Even if the salaries, at least the declared ones, increased to a particular extent during the last few years, they continue to be very low and remain at the core of many problems. Owing to the very low incomes and the greater intensity of work, the employees feel wronged in the relations with employers and the government and confidence that things can improve considerably is at a very low level, shows a survey of the situation of salary earners in the Republic of Moldova. The research authors said the executive should stimulate the rise in pays by faster augmenting the minimum salary, by raising salaries in the public sector and by making much more efficient efforts to legalize salary incomes, IPN reports.
The study presented on February 25 was carried out by the Friedrich Ebert Foundation (FES) in partnership with Syndex Romania. Ana Mihailov, program coordinator at the FES, said the study provides a general picture. “As regards the economic development, during the past few years we have more often heard such expressions as the improvement of the business climate and investment climate, attraction of director or foreign investment, tax concessions. These are uncontestably important factors for the economic development, but we simultaneously hear less about another important factor, such as work and labor productivity,” stated Ana Mihailov.
One of the study authors Marcel Spătari said the salary earners consider the pays are very low. “The share of remuneration in the Gross Domestic Product in the Republic of Moldova is one of the lowest in Europe – 30%. The idea of the study is that there is potential for important pay raises and the state, which is the Government and the trade unions, should be more pro-active in this regard: the state by raising the minimum pay, which is now regrettably an inefficient instrument, and the trade unions by more effective collective negotiations and by developing negotiations at the level of enterprises.
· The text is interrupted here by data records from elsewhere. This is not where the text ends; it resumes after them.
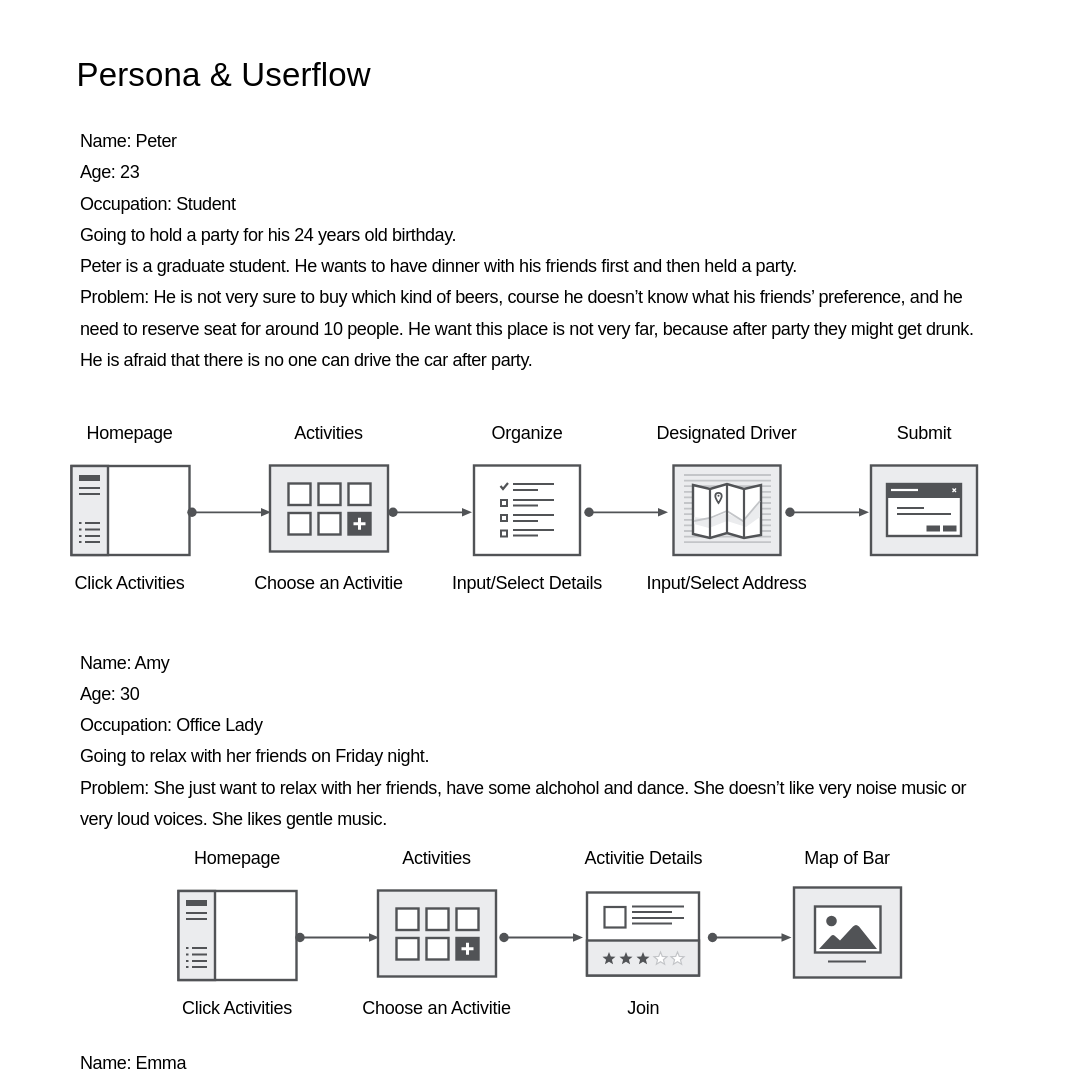
<!DOCTYPE html>
<html lang="en">
<head>
<meta charset="utf-8">
<title>Persona &amp; Userflow</title>
<style>
:root {
  --paper: #ffffff;
  --text: #000000;
  --ink: #515356;
  --panel: #ebecee;
  --soft: #c3c5c8;
}
* { box-sizing: border-box; margin: 0; padding: 0; }
html, body { width: 1072px; height: 1072px; overflow: hidden; background: var(--paper); }
body { font-family: "Liberation Sans", Arial, sans-serif; font-size: 18px; color: var(--text); }
.sheet {
  width: 1072px; height: 1072px; overflow: hidden;
  display: grid;
  grid-template-rows: 126px 250.4px 271.2px 187.8px 213.1px 31.3px;
}
.sheet-header { padding: 55px 0 0 76.5px; }
h1 { font-size: 33px; font-weight: 400; line-height: 40px; letter-spacing: 0.15px; white-space: nowrap; }
.persona { padding-left: 80px; line-height: 31.3px; letter-spacing: -0.4px; white-space: nowrap; }
.flow-student { padding-top: 40.6px; }
.flow-office { padding-top: 6.6px; }
.board { position: relative; width: 1072px; height: 182px; }
.step {
  position: absolute; top: 0; left: var(--x); width: 200px; margin-left: -100px;
  display: grid; grid-template-rows: 32px 118px 32px; justify-items: center;
  line-height: 32px; letter-spacing: -0.25px; white-space: nowrap;
}
.icon { display: block; width: 140px; height: 118px; }
.connectors { position: absolute; inset: 0; width: 1072px; height: 182px; }
.symbols { position: absolute; width: 0; height: 0; }
.frame { fill: var(--paper); stroke: var(--ink); stroke-width: 2.4; }
.tinted { fill: var(--panel); }
.solid { fill: var(--ink); }
.stroke { fill: none; stroke: var(--ink); stroke-width: 2.2; }
.light { fill: none; stroke: var(--paper); stroke-width: 2.2; }
.faint { fill: none; stroke: var(--soft); stroke-width: 1.8; }
</style>
</head>
<body>
<svg class="symbols" aria-hidden="true">
  <defs>
    <symbol id="homepage" viewBox="0 0 140 118">
      <rect class="frame" x="11.5" y="17" width="118" height="89"/>
      <rect class="frame tinted" x="11.5" y="17" width="36.5" height="89"/>
      <rect class="solid" x="19" y="26" width="21" height="6"/>
      <path class="stroke" d="M19 39h21M19 45h21M25 74h15M25 80.5h15M25 87h15M25 93h15M19 74h2.5M19 80.5h2.5M19 87h2.5M19 93h2.5"/>
    </symbol>
    <symbol id="activities" viewBox="0 0 140 118">
      <rect class="frame tinted" x="11" y="16.5" width="118" height="86"/>
      <g class="frame">
        <rect x="29.5" y="34.5" width="22" height="21.5"/>
        <rect x="59.5" y="34.5" width="22" height="21.5"/>
        <rect x="89.5" y="34.5" width="22" height="21.5"/>
        <rect x="29.5" y="64" width="22" height="21.5"/>
        <rect x="59.5" y="64" width="22" height="21.5"/>
      </g>
      <rect class="solid" x="88.3" y="62.8" width="24.4" height="23.9"/>
      <path class="light" stroke-width="3" d="M94.5 74.7h12M100.5 68.7v12" style="stroke-width:3"/>
    </symbol>
    <symbol id="organize" viewBox="0 0 140 118">
      <rect class="frame" x="17" y="16.5" width="106" height="89.5"/>
      <path class="stroke" d="M43.5 37l2.5 3 5-6"/>
      <g class="stroke" style="stroke-width:2">
        <rect x="44" y="51" width="6" height="6"/>
        <rect x="44" y="66" width="6" height="6"/>
        <rect x="44" y="81.5" width="6" height="6"/>
      </g>
      <path class="stroke" d="M56 35h41M56 41h25M56 51h41M56 56.5h25M56 66h41M56 72h25M56 81h41M56 86.5h25"/>
    </symbol>
    <symbol id="driver" viewBox="0 0 140 118">
      <rect class="frame tinted" x="16.5" y="16.5" width="107" height="89.5"/>
      <path class="faint" d="M27 26h87M27 31.6h87M27 37.2h87M27 42.8h87M27 48.4h87M27 54h87M27 59.6h87M27 65.2h87M27 70.8h87M27 76.4h87M27 82h87M27 87.6h87M27 93.2h87"/>
      <path class="frame" d="M36 36l17 4 17-5 17 5 17-4v50l-17 3-17-5-17 5-17-4z"/>
      <path d="M37 68l15 2 17-6 18 8 16-19v15l-14 10-19-6-18 7-15-4z" fill="var(--panel)"/>
      <path class="faint" d="M37 72l16-3 17-7 16 10 17-20"/>
      <path class="stroke" d="M53 40v49M70 35v49M87 40v49"/>
      <path class="stroke" style="stroke-width:1.8" d="M61.5 54c-2-3-3.2-4.800-3.200-7a3.200 3.200 0 0 1 6.400 0c0 2.200-1.200 4-3.200 7z"/>
      <circle class="solid" cx="61.5" cy="46.8" r="1"/>
    </symbol>
    <symbol id="submit" viewBox="0 0 140 118">
      <rect class="frame tinted" x="17" y="16.5" width="106" height="89.5"/>
      <rect class="frame" x="33" y="35" width="74" height="52"/>
      <rect class="solid" x="33" y="35" width="74" height="14"/>
      <path class="light" d="M37 41h27"/>
      <path class="light" style="stroke-width:1.4" d="M98.500 39.500l3.500 3.500M102 39.500l-3.500 3.500"/>
      <path class="stroke" d="M43 59h27M43 65h54"/>
      <rect class="solid" x="72.5" y="76.500" width="13.5" height="6"/>
      <rect class="solid" x="89" y="76.500" width="13.5" height="6"/>
    </symbol>
    <path id="star" d="M0-6.500L1.800-2.100 6.500-1.800 2.900 1.200 4.100 5.700 0 3.200-4.100 5.700-2.900 1.200-6.500-1.800-1.800-2.100z"/>
    <symbol id="details" viewBox="0 0 140 118">
      <rect class="frame" x="14" y="18.500" width="112" height="83"/>
      <rect class="frame tinted" x="14" y="66.500" width="112" height="35"/>
      <rect class="stroke" x="31.500" y="33" width="21" height="20.500"/>
      <path class="stroke" d="M59 32.500h52M59 38h40M59 44h52M59 49.500h40"/>
      <g class="solid">
        <use href="#star" x="36" y="84.500"/>
        <use href="#star" x="53" y="84.500"/>
        <use href="#star" x="70" y="84.500"/>
      </g>
      <g fill="var(--paper)" stroke="var(--soft)" stroke-width="1.200">
        <use href="#star" x="87.500" y="84.500"/>
        <use href="#star" x="104.500" y="84.500"/>
      </g>
    </symbol>
    <symbol id="bar-map" viewBox="0 0 140 118">
      <rect class="frame tinted" x="17" y="13.500" width="107" height="90"/>
      <rect class="frame" x="38" y="32.500" width="65.500" height="46"/>
      <circle class="solid" cx="54.500" cy="47" r="5.300"/>
      <path class="solid" d="M42 75l12-13q2-2 4 0l5 4.500 13-14q3-3 6 0l18 22.500z"/>
      <path class="stroke" d="M51 87.500h38"/>
    </symbol>
    <g id="arrow">
      <circle class="solid" r="4.700"/>
      <path class="stroke" style="stroke-width:1.800" d="M0 0h71"/>
      <path class="solid" d="M69-4.200L79 0 69 4.200z"/>
    </g>
  </defs>
</svg>

<main class="sheet">
  <header class="sheet-header"><h1>Persona &amp; Userflow</h1></header>

  <section class="persona">
    <p>Name: Peter</p>
    <p>Age: 23</p>
    <p>Occupation: Student</p>
    <p>Going to hold a party for his 24 years old birthday.</p>
    <p>Peter is a graduate student. He wants to have dinner with his friends first and then held a party.</p>
    <p>Problem: He is not very sure to buy which kind of beers, course he doesn’t know what his friends’ preference, and he<br>need to reserve seat for around 10 people. He want this place is not very far, because after party they might get drunk.<br>He is afraid that there is no one can drive the car after party.</p>
  </section>

  <section class="flow-student">
    <div class="board">
      <div class="step" style="--x:129.500px"><h2 style="font:inherit">Homepage</h2><svg class="icon" aria-hidden="true"><use href="#homepage"/></svg><p>Click Activities</p></div>
      <div class="step" style="--x:328.500px"><h2 style="font:inherit">Activities</h2><svg class="icon" aria-hidden="true"><use href="#activities"/></svg><p>Choose an Activitie</p></div>
      <div class="step" style="--x:527px"><h2 style="font:inherit">Organize</h2><svg class="icon" aria-hidden="true"><use href="#organize"/></svg><p>Input/Select Details</p></div>
      <div class="step" style="--x:726.500px"><h2 style="font:inherit">Designated Driver</h2><svg class="icon" aria-hidden="true"><use href="#driver"/></svg><p>Input/Select Address</p></div>
      <div class="step" style="--x:924px"><h2 style="font:inherit">Submit</h2><svg class="icon" aria-hidden="true"><use href="#submit"/></svg></div>
      <svg class="connectors" viewBox="0 0 1072 182" aria-hidden="true">
        <use href="#arrow" x="192" y="95.300"/>
        <use href="#arrow" x="393" y="95.300"/>
        <use href="#arrow" x="589" y="95.300"/>
        <use href="#arrow" x="790" y="95.300"/>
      </svg>
    </div>
  </section>

  <section class="persona">
    <p>Name: Amy</p>
    <p>Age: 30</p>
    <p>Occupation: Office Lady</p>
    <p>Going to relax with her friends on Friday night.</p>
    <p>Problem: She just want to relax with her friends, have some alchohol and dance. She doesn’t like very noise music or<br>very loud voices. She likes gentle music.</p>
  </section>

  <section class="flow-office">
    <div class="board">
      <div class="step" style="--x:237px"><h2 style="font:inherit">Homepage</h2><svg class="icon" aria-hidden="true"><use href="#homepage"/></svg><p>Click Activities</p></div>
      <div class="step" style="--x:436.500px"><h2 style="font:inherit">Activities</h2><svg class="icon" aria-hidden="true"><use href="#activities"/></svg><p>Choose an Activitie</p></div>
      <div class="step" style="--x:643.300px"><h2 style="font:inherit">Activitie Details</h2><svg class="icon" aria-hidden="true"><use href="#details"/></svg><p>Join</p></div>
      <div class="step" style="--x:847px"><h2 style="font:inherit">Map of Bar</h2><svg class="icon" aria-hidden="true"><use href="#bar-map"/></svg></div>
      <svg class="connectors" viewBox="0 0 1072 182" aria-hidden="true">
        <use href="#arrow" x="300" y="95.500"/>
        <use href="#arrow" x="504" y="95.500"/>
        <use href="#arrow" x="712.500" y="95.500"/>
      </svg>
    </div>
  </section>

  <section class="persona"><p>Name: Emma</p></section>
</main>
</body>
</html>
At the moment, they negotiate more at sector level. At the level of enterprises, the negotiations are in a structural crisis,” he stated.
According to Marcel Spătari, these circumstances fuel the people’s wish to leave the country and migration continues to be a major problem. As regards the tenser situation on the labor market, this is a general problem. “We witness the development of commuting, when persons travel in an organized way to newly opened factories, for example, in free enterprise zones. This affects the traditional industries. For example, the employers operating in traditional industries in Rezina face problems as the salary earners from villages situated nearby each morning travel to Orhei to work at recently opened enterprises. And it is harder now to find any kind of workers, not only skilled ones,” he noted.
Sergiu Sainciuc, vice president of the National Confederation of Trade Unions of Moldova, said the situation is well known. Even if the salaries rose by about 10% during the last three-four years, the minimum and average salaries in Moldova are the lowest in Europe. “The situation concerning the average salary, minimum salary should be changed as the minimum official salary is of about €50 or 1,000 lei and this hasn’t been changed since October 1, 2014,” stated Sergiu Sainciuc, noting the trade unionists insist on raising the minimum pay to at least 50-60% of the average official salary.